In the adjacent neighborhood of Aghios Dimitrios, where much of the march was organized, the Popular Assembly meets weekly in the theatrical space of a local municipal building. On the surface, it appears quite innocuous, as though it’s scheduled through an arrangement with the local government. I was surprised to learn that each week’s meeting is a sort of micro-occupation; participants simply walk in and seize the space, with zero visible pushback from employees, and no police response. “In 2008 (during the uprising), we seized the building for a month,” one local told me. “So, I think that, for them, two hours a week is a bargain.”
The oldest Popular Assembly in Athens operates in the neighborhood of Petralona, the site of a recent, widely publicized murder of a Pakistani man at the hands of fascists. When I visited with them last spring, they were opening a kitchen and cafe space for educating people about nutrition and food production, and operating an extensive calendar of peer-led health and mental health events, inspired in part by Mexico’s Zapatistas. Today, they operate medical, dental and eye clinics – in coordination with other Popular Assemblies, based on non-monetary mutual aid.
As we weaved through commercial corridors and narrow neighborhood arteries last week, all of this seemed to be shifting from a sort of quiet mode of survival into an overt assertion of power. Scattered action commanded the attention of onlookers. Quarter-sheet fliers were tossed into open bus windows, open supermarkets and even into the day’s light breeze, scattering like ticker tape. Two masked young women darted out of the crowd periodically, spray-painting a stencil onto walls featuring a sort of close-up frontal image of a boy with his fist forward, reading “The sons of Adolf will receive a red and black punch” (a reference to the colors of the traditional anarchist flag). The smell of fresh spray paint hung in the air, the fire to its smoke appearing on walls, the sides of buses, and – a newly favorite target in the country’s crisis – establishments set up to buy people’s gold. These entrepreneurs are referred to as mavragoriters – a term coined during Greece’s years under Nazi occupation. “They were Greeks, usually friends of or sympathetic to the Nazis, and they took advantage of the crisis and the starvation that existed all over the country,” explained a young woman, who asked not to be named. “It reached a point where they were buying houses in exchange for two bottles of olive oil, or quantities of rice.”

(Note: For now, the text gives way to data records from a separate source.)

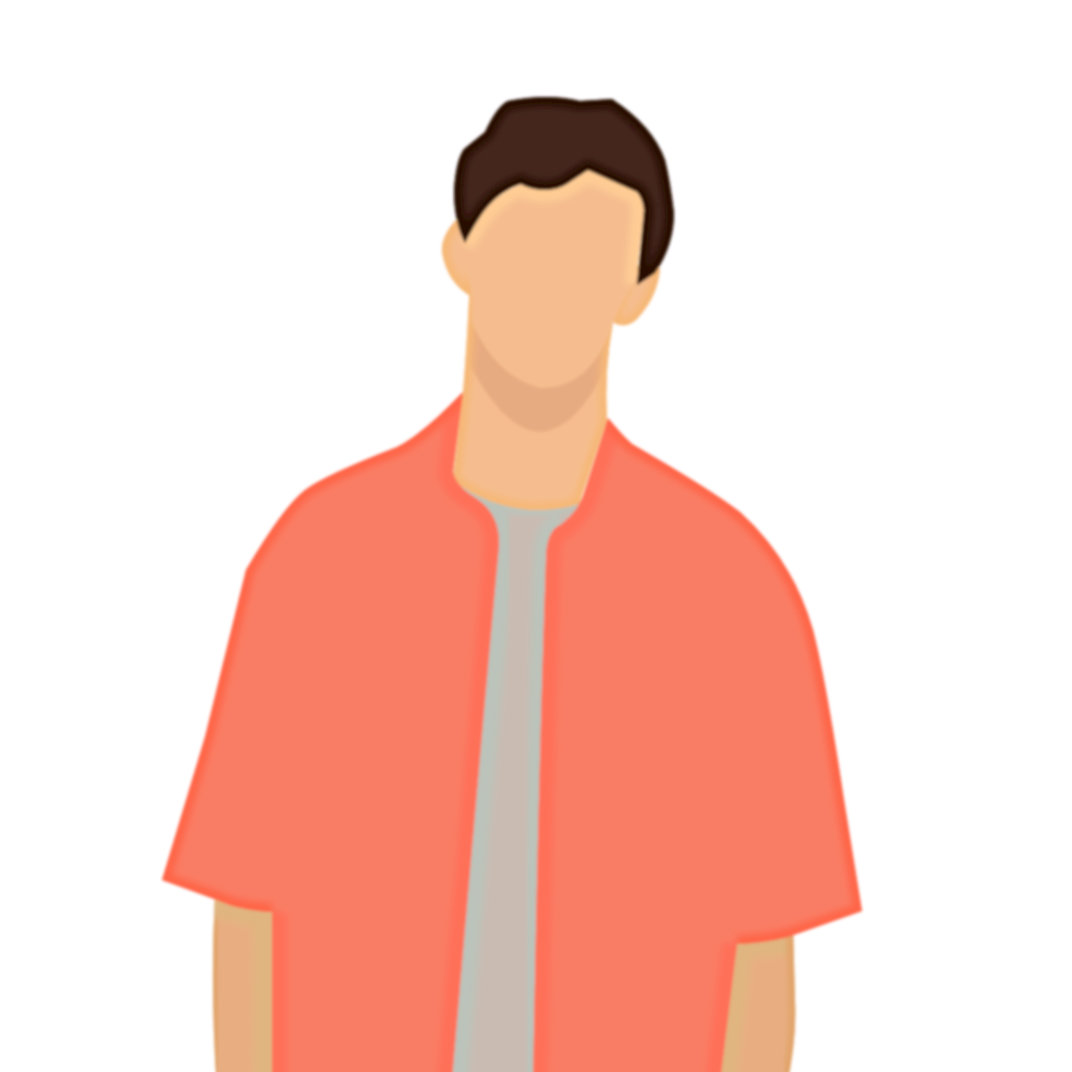
<!DOCTYPE html>
<html lang="en">
<head>
<meta charset="utf-8">
<title>Man in a coral shirt</title>
<style>
:root {
  --paper: #ffffff;
  --skin: #f5bd8f;
  --skin-edge: #f6b876;
  --skin-light: #ffcc94;
  --skin-shade: #e7ab81;
  --arm: #e8ae82;
  --arm-edge: #e0a266;
  --arm-inner: #e0b580;
  --hair: #45281d;
  --hair-edge: #260806;
  --shirt: #f97d65;
  --shirt-edge: #ff6547;
  --shirt-placket: #ff7059;
  --tee: #c9bbb2;
  --tee-edge: #bcc3ba;
}
html, body { margin: 0; background: var(--paper); overflow: hidden; }
svg { display: block; width: 1072px; height: 1072px; }
.edge { fill: none; filter: url(#soft-edge); }
.skin { fill: var(--skin); }
.skin-edge { stroke: var(--skin-edge); stroke-width: 14; }
.skin-shade { fill: var(--skin-shade); }
.hairline { stroke: var(--skin-light); stroke-width: 24; }
.arm { fill: var(--arm); }
.arm-edge { stroke: var(--arm-edge); stroke-width: 12; }
.arm-inner { stroke: var(--arm-inner); stroke-width: 32; }
.hair { fill: var(--hair); }
.hair-edge { stroke: var(--hair-edge); stroke-width: 18; }
.shirt { fill: var(--shirt); }
.shirt-edge { stroke: var(--shirt-edge); stroke-width: 17; }
.placket { stroke: var(--shirt-placket); stroke-width: 30; }
.tee { fill: var(--tee); }
.tee-edge { stroke: var(--tee-edge); stroke-width: 32; }
</style>
</head>
<body>
<svg viewBox="0 0 1072 1072" role="img" aria-label="Faceless man with short dark hair in an open coral shirt over a grey tee">
  <defs>
    <filter id="soft-edge" x="-20%" y="-20%" width="140%" height="140%"><feGaussianBlur stdDeviation="3"/></filter>
    <filter id="soft-outline" filterUnits="userSpaceOnUse" x="0" y="0" width="1072" height="1090"><feGaussianBlur stdDeviation="1.5"/></filter>
    <path id="arm-left" d="M215 895 Q210 990 217 1090 H285 V900 Z"/>
    <path id="arm-right" d="M730 930 L715 1090 H786 Q797 1040 795 1000 L793 925 Z"/>
    <path id="tee" d="M452 470 Q510 525 582 500 L560 545 L550 1090 H440 L482 560 Z"/>
    <path id="neck" d="M470 280 Q467 345 463 392 L453 480 Q485 506 532 510 Q560 510 579 504 L607 420 Q604 370 613 322 Z"/>
    <path id="ear-left" d="M456 220 Q441 236 442 252 Q447 283 472 297 L482 225 Z"/>
    <path id="ear-right" d="M660 268 Q658 297 636 320 Q624 330 611 321 L632 265 Z"/>
    <path id="face" d="M460 238 Q490 195 522 184 Q555 191 588 167 Q620 172 645 200 L636 280 Q623 297 610 330 Q590 388 540 388 Q495 376 472 322 V296 Z"/>
    <path id="hair" d="M465 243 Q454 222 454 190 Q456 160 464 149 L485 132 Q497 106 508 101 Q548 93 580 101 L612 99 Q653 126 665 160 Q670 180 674 213 Q674 245 655 273 L637 285 L644 210 Q643 199 637 192 L588 170 C566 184 562 190 543 190 Q529 189 521 184 C494 193 481 212 465 243 Z"/>
    <path id="shirt-left" d="M463 392 L453 472 Q456 486 474 497 Q500 513 499 545 Q482 730 451 1090 H272 V912 Q238 910 217 900 L162 880 L205 737 L246 570 Q283 507 305 490 Q325 475 397 447 Q424 433 463 392 Z"/>
    <path id="shirt-right" d="M608 418 L583 496 Q578 511 562 524 Q546 530 546 560 Q538 790 533 1090 H719 L737 944 Q765 943 788 937 L862 911 L844 800 Q826 680 813 630 Q793 560 740 512 Q710 489 632 444 Q620 433 608 418 Z"/>
    <clipPath id="in-arm-left"><use href="#arm-left"/></clipPath>
    <clipPath id="in-arm-right"><use href="#arm-right"/></clipPath>
    <clipPath id="in-neck"><use href="#neck"/></clipPath>
    <clipPath id="in-face"><use href="#face"/></clipPath>
    <clipPath id="in-ears"><use href="#ear-left"/><use href="#ear-right"/></clipPath>
    <clipPath id="in-hair"><use href="#hair"/></clipPath>
    <clipPath id="in-shirt-left"><use href="#shirt-left"/></clipPath>
    <clipPath id="in-shirt-right"><use href="#shirt-right"/></clipPath>
    <clipPath id="in-tee"><use href="#tee"/></clipPath>
  </defs>

  <rect width="1072" height="1072" fill="var(--paper)"/>

  <g filter="url(#soft-outline)">
    <g id="arms">
      <use href="#arm-left" class="arm"/>
      <g clip-path="url(#in-arm-left)">
        <path class="edge arm-edge" d="M215 890 Q210 990 217 1090"/>
        <path class="edge arm-inner" d="M210 900 L269 914 L270 1090"/>
      </g>
      <use href="#arm-right" class="arm"/>
      <g clip-path="url(#in-arm-right)">
        <path class="edge arm-inner" d="M719 1090 L737 944 L790 938"/>
        <path class="edge arm-edge" d="M793 930 L795 1000 Q797 1040 786 1090"/>
      </g>
    </g>

    <g id="grey-tee">
      <use href="#tee" class="tee"/>
      <g clip-path="url(#in-tee)">
        <path class="edge tee-edge" d="M453 480 Q485 506 532 510 Q560 510 580 502" style="stroke-width:14"/>
        <path class="edge tee-edge" d="M474 497 Q500 513 499 545 Q482 730 451 1090"/>
        <path class="edge tee-edge" d="M562 524 Q546 530 546 560 Q538 790 533 1090" style="stroke-width:26"/>
      </g>
    </g>

    <g id="head-and-neck">
      <use href="#neck" class="skin"/>
      <g clip-path="url(#in-neck)">
        <path class="skin-shade" d="M472 300 L470 365 Q505 432 542 432 Q578 428 607 365 L613 320 Z"/>
        <path class="edge skin-edge" d="M470 285 Q467 345 463 392 L453 480 Q485 506 532 510 Q560 510 579 504 L607 420 Q604 370 613 322"/>
      </g>
      <use href="#ear-left" class="skin"/>
      <use href="#ear-right" class="skin"/>
      <g clip-path="url(#in-ears)">
        <use href="#ear-left" class="edge skin-edge"/>
        <use href="#ear-right" class="edge skin-edge"/>
      </g>
      <use href="#face" class="skin"/>
      <path class="edge hairline" clip-path="url(#in-face)" d="M462 243 C481 212 494 193 521 184 Q529 189 543 190 C562 190 566 184 588 170 L637 192 Q643 199 644 210 L637 285"/>
      <use href="#hair" class="hair"/>
      <g clip-path="url(#in-hair)"><use href="#hair" class="edge hair-edge"/></g>
    </g>

    <g id="open-shirt">
      <use href="#shirt-left" class="shirt"/>
      <g clip-path="url(#in-shirt-left)">
        <path class="edge placket" d="M463 392 L453 472 Q456 486 474 497 Q500 513 499 545 Q482 730 451 1090 M272 1090 V912"/>
        <path class="edge shirt-edge" d="M272 912 Q238 910 217 900 L162 880 L205 737 L246 570 Q283 507 305 490 Q325 475 397 447 Q424 433 463 392"/>
      </g>
      <use href="#shirt-right" class="shirt"/>
      <g clip-path="url(#in-shirt-right)">
        <path class="edge placket" d="M608 418 L583 496 Q578 511 562 524 Q546 530 546 560 Q538 790 533 1090 M719 1090 L737 944"/>
        <path class="edge shirt-edge" d="M737 944 Q765 943 788 937 L862 911 L844 800 Q826 680 813 630 Q793 560 740 512 Q710 489 632 444 Q620 433 608 418"/>
      </g>
    </g>
  </g>
</svg>
</body>
</html>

The subtext of the young woman’s description seems the soul of the Popular Assemblies: dignity. She later pointed me to a communiqué posted at Indymedia Athens, in which anarchists in the city set about countering the neoliberal mantra heard around the country, and the ethics of the mavragoriters – “No job is a shame.” The Popular Assemblies appear to operate from the inverse that appears in the communiqué “Shame is not a job.” Surviving merely to revive histories of foreign occupation or homegrown fascism, for them, is a path without hope.